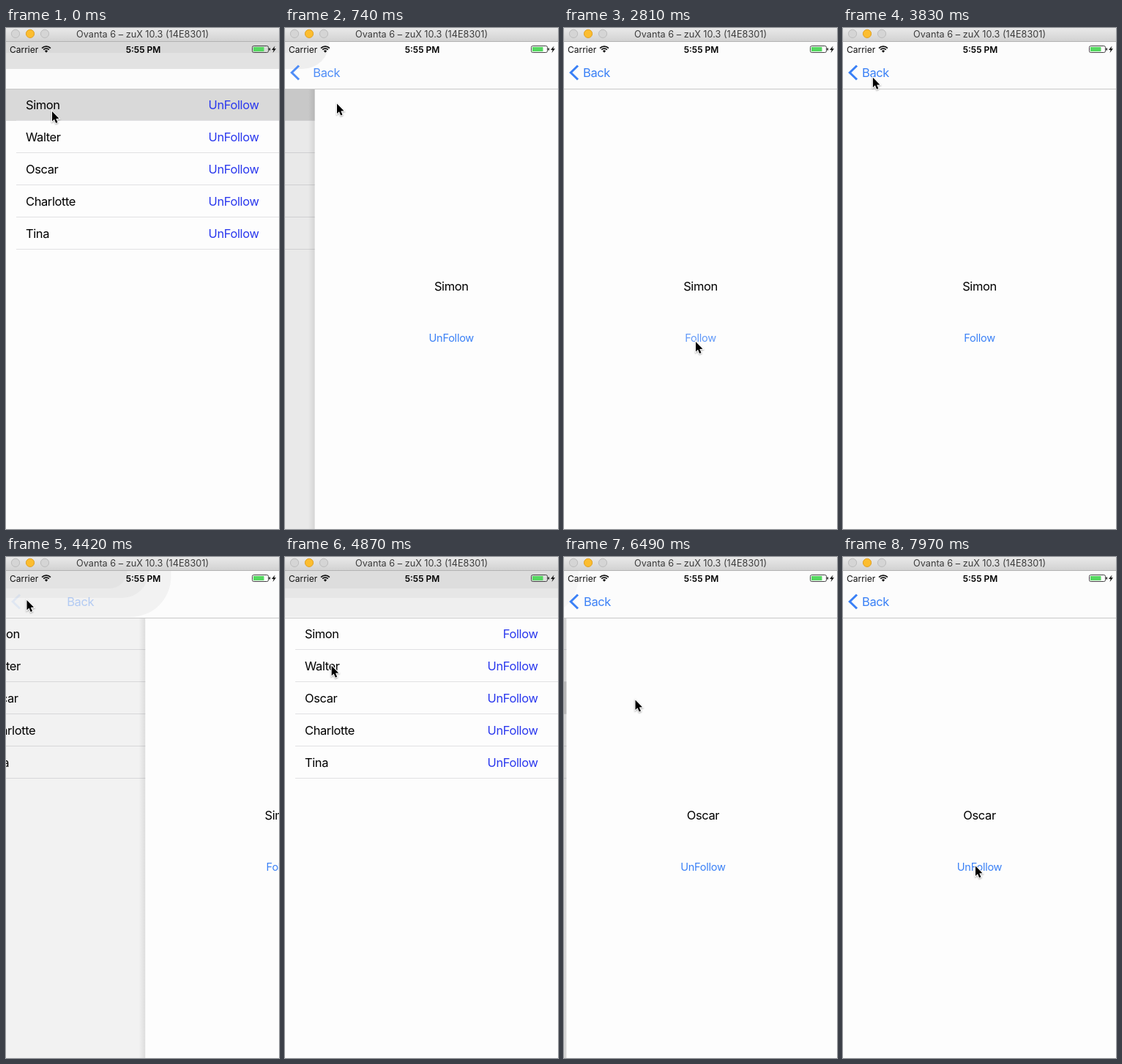
Animation of 373x685 px, one loop 8 s. Source, as an HTML page with a canvas:

```html
<!DOCTYPE html>
<html lang="en">
<head>
<meta charset="utf-8">
<title>Follow list</title>
<style>
html, body { margin: 0; width: 100%; height: 100%; overflow: hidden; background: #fdfdfd; }
canvas { display: block; width: 373px; height: 685px; }
</style>
</head>
<body>
<canvas id="stage" width="373" height="685"></canvas>
<script>
const W = 373, H = 685, LOOP = 8000, TICK = 147.8, LAST = 54;
const BAR_TOP = 19, BAR_END = 83, ROW = 44;
const PAPER = '#fdfdfd', LINK = '#3a80f6', ACTION = '#2a38ee';
const NAMES = ['Simon', 'Walter', 'Oscar', 'Charlotte', 'Tina'];
const ctx = document.getElementById('stage').getContext('2d');

const clamp = v => Math.max(0, Math.min(1, v));
const easeOut = (t, power) => 1 - (1 - t) ** power;

// Pointer moves, in ticks
const HOME = { x: 63, y: 114 };
const MOVES = [
  { from: 0, to: 2, x: 71, y: 103.5 },
  { from: 6, to: 14, x: 180, y: 429 },
  { from: 21, to: 28, x: 28.5, y: 59 },
  { from: 30, to: 40, x: 97.5, y: 195.5 },
  { from: 48, to: LAST, x: 181, y: 422.5 }
];

// The vertical part settles sooner, which bends the path
function pointer(n) {
  return MOVES.reduce((p, m) => {
    const t = clamp((n - m.from) / (m.to - m.from));
    return {
      x: p.x + (m.x - p.x) * easeOut(t, 2),
      y: p.y + (m.y - p.y) * easeOut(t, 3)
    };
  }, HOME);
}

// Critically damped slide, counted in ticks
function spring(ticks) {
  if (ticks <= 0) return 0;
  const x = 2.952 * ticks;
  const p = 1 - (1 + x) * Math.exp(-x);
  return p > 0.993 ? 1 : p;
}

function stateAt(n) {
  const first = n < 30, second = n >= 42;
  const popping = !first && !second;
  const tapped = n >= 18;
  return {
    first, popping,
    cover: popping ? 1 - spring(n - 29.42) : spring(n - (second ? 41.72 : 3.72)),
    picked: popping ? -1 : second ? 2 : 0,
    person: NAMES[second ? 2 : 0],
    rowLabel: tapped ? 'Follow' : 'UnFollow',
    label: tapped && !second ? 'Follow' : 'UnFollow',
    labelAlpha: n < 17 ? 1 : clamp(0.3 + (n - 17) * 0.25),
    backAlpha: n === 29 ? 0.3 : 1
  };
}

function rect(x, y, w, h, color) {
  ctx.fillStyle = color;
  ctx.fillRect(x, y, w, h);
}

function text(str, x, y, size, color, { align = 'left', weight = 400, track = 0 } = {}) {
  ctx.font = `${weight} ${size}px Inter, "Open Sans", sans-serif`;
  ctx.letterSpacing = track + 'px';
  ctx.textAlign = align;
  ctx.fillStyle = color;
  ctx.fillText(str, x, y);
}

const body = (str, x, y, color, align) =>
  text(str, x, y, 16.5, color, { align, track: -0.4 });

function poly(points, close) {
  ctx.beginPath();
  points.forEach(([x, y]) => ctx.lineTo(x, y));
  if (close) ctx.closePath();
}

function faded(alpha, draw) {
  ctx.save();
  ctx.globalAlpha *= alpha;
  draw();
  ctx.restore();
}

function drawList(s) {
  ctx.save();
  ctx.translate(-112 * s.cover, 0);
  rect(0, BAR_END, W + 112, H, PAPER);
  NAMES.forEach((name, i) => {
    const y = BAR_END + i * ROW;
    if (i === s.picked) rect(0, y, W, ROW, '#d9d9d9');
    rect(14, y + 43, W, 1, '#e1e1e3');
    body(name, 27, y + 27.5, '#000');
    body(i ? 'UnFollow' : s.rowLabel, 345.5, y + 27.5, ACTION, 'right');
  });
  ctx.restore();
  rect(0, BAR_END, W, H, `rgba(0,0,0,${0.09 * s.cover})`);
}

function drawDetail(s) {
  const x = W * (1 - s.cover);
  if (s.cover < 1) {
    const g = ctx.createLinearGradient(x - 9, 0, x, 0);
    g.addColorStop(0, 'rgba(0,0,0,0)');
    g.addColorStop(1, 'rgba(0,0,0,.09)');
    rect(x - 9, BAR_END, 9, H, g);
  }
  ctx.save();
  ctx.translate(x, 0);
  rect(0, BAR_END, W, H, PAPER);
  body(s.person, 186.5, 358.5, '#000', 'center');
  faded(s.labelAlpha, () =>
    text(s.label, 186.5, 428.5, 14.6, LINK, { align: 'center', track: -0.28 }));
  ctx.restore();
}

// Grey glow of the list behind the bar, stacked in steps
function drawGlow(s) {
  const q = s.cover;
  const edge = q === 0 ? 2 * W : W * (1 - q) * 1.1 + 16;
  const bands = s.first ? [[56, 0.1], [34, 0.04]] : [[82, 0.05], [56, 0.04], [43, 0.04]];
  bands.forEach(([end, shade], i) => {
    const h = end - BAR_TOP;
    ctx.beginPath();
    ctx.roundRect(-100, BAR_TOP, edge + 100 - 30 * i, h, [0, 0, Math.min(55, h), 0]);
    ctx.fillStyle = `rgba(0,0,0,${shade * (1 - q / 2)})`;
    ctx.fill();
  });
}

function drawBar(s) {
  const q = s.cover;
  rect(0, BAR_TOP, W, BAR_END - BAR_TOP, '#fcfcfc');
  if (q < 1) drawGlow(s);
  rect(0, BAR_END, W, 1, '#c8c8c8');
  if (q === 0) return;

  faded(s.backAlpha * (s.popping ? q * 0.2 : q), () => {
    poly([[19, 51.5], [9.2, 61], [19, 70.5]]);
    ctx.lineWidth = 3;
    ctx.strokeStyle = LINK;
    ctx.stroke();
  });
  faded(s.backAlpha * (s.popping ? q * 0.7 : q), () =>
    body('Back', 26 + 112 * (1 - q), 67, LINK));
}

function drawStatus() {
  text('Carrier', 5, 33.5, 12, '#111');
  text('5:55 PM', 187.5, 33.5, 12, '#000', { align: 'center', weight: 600 });

  ctx.strokeStyle = ctx.fillStyle = '#111';
  ctx.lineWidth = 1.7;
  for (const r of [5.4, 8.4]) {
    ctx.beginPath();
    ctx.arc(55, 33.5, r, -Math.PI * 0.75, -Math.PI * 0.25);
    ctx.stroke();
  }
  ctx.beginPath();
  ctx.moveTo(55, 33.8);
  ctx.arc(55, 33.5, 3, -Math.PI * 0.75, -Math.PI * 0.25);
  ctx.fill();

  ctx.lineWidth = 1;
  ctx.strokeStyle = '#444';
  ctx.beginPath();
  ctx.roundRect(336.5, 24.5, 22, 9, 2);
  ctx.stroke();
  rect(338, 26, 14.5, 6, '#55d860');
  rect(359.5, 27.5, 1.5, 3, '#111');
  poly([[367.5, 24.5], [363, 30], [365.7, 30], [364.5, 34], [369, 28.3], [366.3, 28.3]], true);
  ctx.fill();
}

function drawWindow() {
  const g = ctx.createLinearGradient(0, 0, 0, 18);
  g.addColorStop(0, '#e9e9e9');
  g.addColorStop(1, '#d2d2d2');
  rect(0, 0, W, 18, g);
  rect(0, 18, W, 1, '#b3b3b3');
  ctx.lineWidth = 1;
  for (let i = 0; i < 3; i++) {
    ctx.beginPath();
    ctx.arc(13 + i * 20, 7.8, 5.6, 0, Math.PI * 2);
    ctx.fillStyle = i === 1 ? '#fcbd2f' : '#d5d5d5';
    ctx.strokeStyle = i === 1 ? '#dfa023' : '#bcbcbc';
    ctx.fill();
    ctx.stroke();
  }
  text('Ovanta 6 – zuX 10.3 (14E8301)', 186.5, 12.8, 12.7, '#3c3c3c', { align: 'center' });
}

function drawPointer({ x, y }) {
  ctx.save();
  ctx.translate(x, y);
  poly([[0, 0], [0, 13.5], [3, 10.7], [5.2, 16], [7.5, 15], [5.3, 10], [9.5, 9.8]], true);
  ctx.shadowColor = 'rgba(0,0,0,.35)';
  ctx.shadowBlur = 2;
  ctx.shadowOffsetY = 1;
  ctx.lineWidth = 2;
  ctx.strokeStyle = '#fff';
  ctx.stroke();
  ctx.shadowColor = 'transparent';
  ctx.fillStyle = '#000';
  ctx.fill();
  ctx.restore();
}

function render(ms) {
  const n = Math.min(LAST, Math.floor((ms + 20) / TICK));
  const s = stateAt(n);
  rect(0, 0, W, H, PAPER);
  if (s.cover < 1) drawList(s);
  if (s.cover > 0) drawDetail(s);
  drawBar(s);
  drawStatus();
  drawWindow();
  drawPointer(pointer(n));
}

const start = performance.now();
function loop() {
  render((performance.now() - start) % LOOP);
  requestAnimationFrame(loop);
}
loop();
</script>
</body>
</html>
```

━━━

Give only the number of lines in the entries above that hold the string "body".

8